- Problem description: What lines in this listing contain the string "height"? Report each one by copying it.

================================

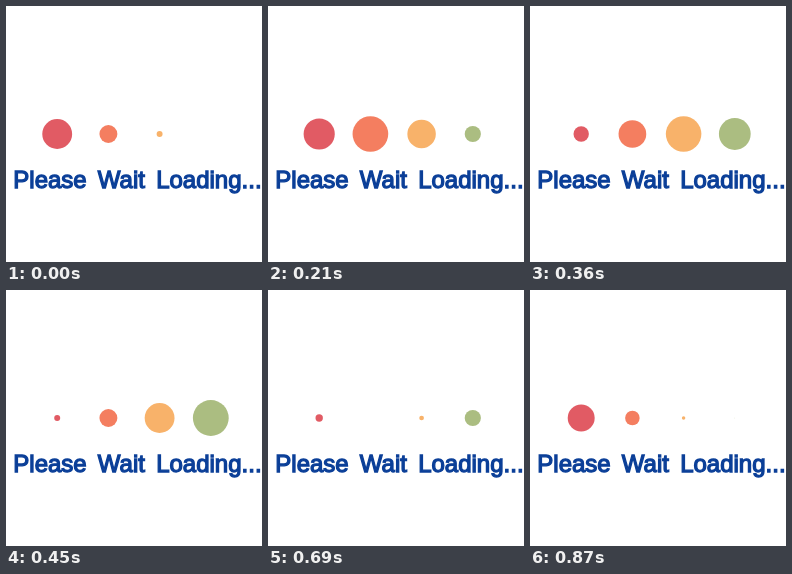
An HTML page for the animation above (900 ms loop, 256x256 px).

```html
<!DOCTYPE html>
<html lang="en">
<head>
<meta charset="utf-8">
<title>Loading</title>
<style>
  html, body { margin: 0; height: 100%; overflow: hidden; background: #fff; }
  svg { display: block; width: 100vw; height: 100vh; }
  text {
    font: 24px "Liberation Sans", Arial, sans-serif;
    word-spacing: 4.5px;
    fill: #0b3f98;
    stroke: #0b3f98;
    stroke-width: 1.3px;
  }
</style>
</head>
<body>
<svg viewBox="0 0 256 256">
  <g id="dots"></g>
  <text x="7.3" y="182">Please Wait Loading...</text>
</svg>
<script>
const LOOP = 900, STEP = 30, MAX_RADIUS = 17.92;
const colors = ["#e15b64", "#f47e60", "#f8b26a", "#abbd81"];

const dots = colors.map((color, i) => {
  const dot = document.createElementNS("http://www.w3.org/2000/svg", "circle");
  dot.setAttribute("cx", 51.2 * (i + 1));
  dot.setAttribute("cy", 128);
  dot.setAttribute("fill", color);
  document.getElementById("dots").append(dot);
  return dot;
});

// cubic-bezier(0.3, 0, 0.7, 1), solved by bisection
function ease(x) {
  let low = 0, high = 1, t;
  for (let i = 0; i < 24; i++) {
    t = (low + high) / 2;
    const s = 1 - t;
    if (0.9 * t * s * s + 2.1 * t * t * s + t ** 3 < x) low = t;
    else high = t;
  }
  return t * t * (3 - 2 * t);
}

const start = performance.now();

function draw() {
  const elapsed = Math.max(0, performance.now() - start) % LOOP;
  const time = Math.floor(elapsed / STEP) * STEP / LOOP;
  dots.forEach((dot, i) => {
    const phase = (time + (3 - i) / 8) % 1;
    dot.setAttribute("r", MAX_RADIUS * ease(1 - Math.abs(2 * phase - 1)));
  });
  requestAnimationFrame(draw);
}
draw();
</script>
</body>
</html>
```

================================

- Task response:
  html, body { margin: 0; height: 100%; overflow: hidden; background: #fff; }
  svg { display: block; width: 100vw; height: 100vh; }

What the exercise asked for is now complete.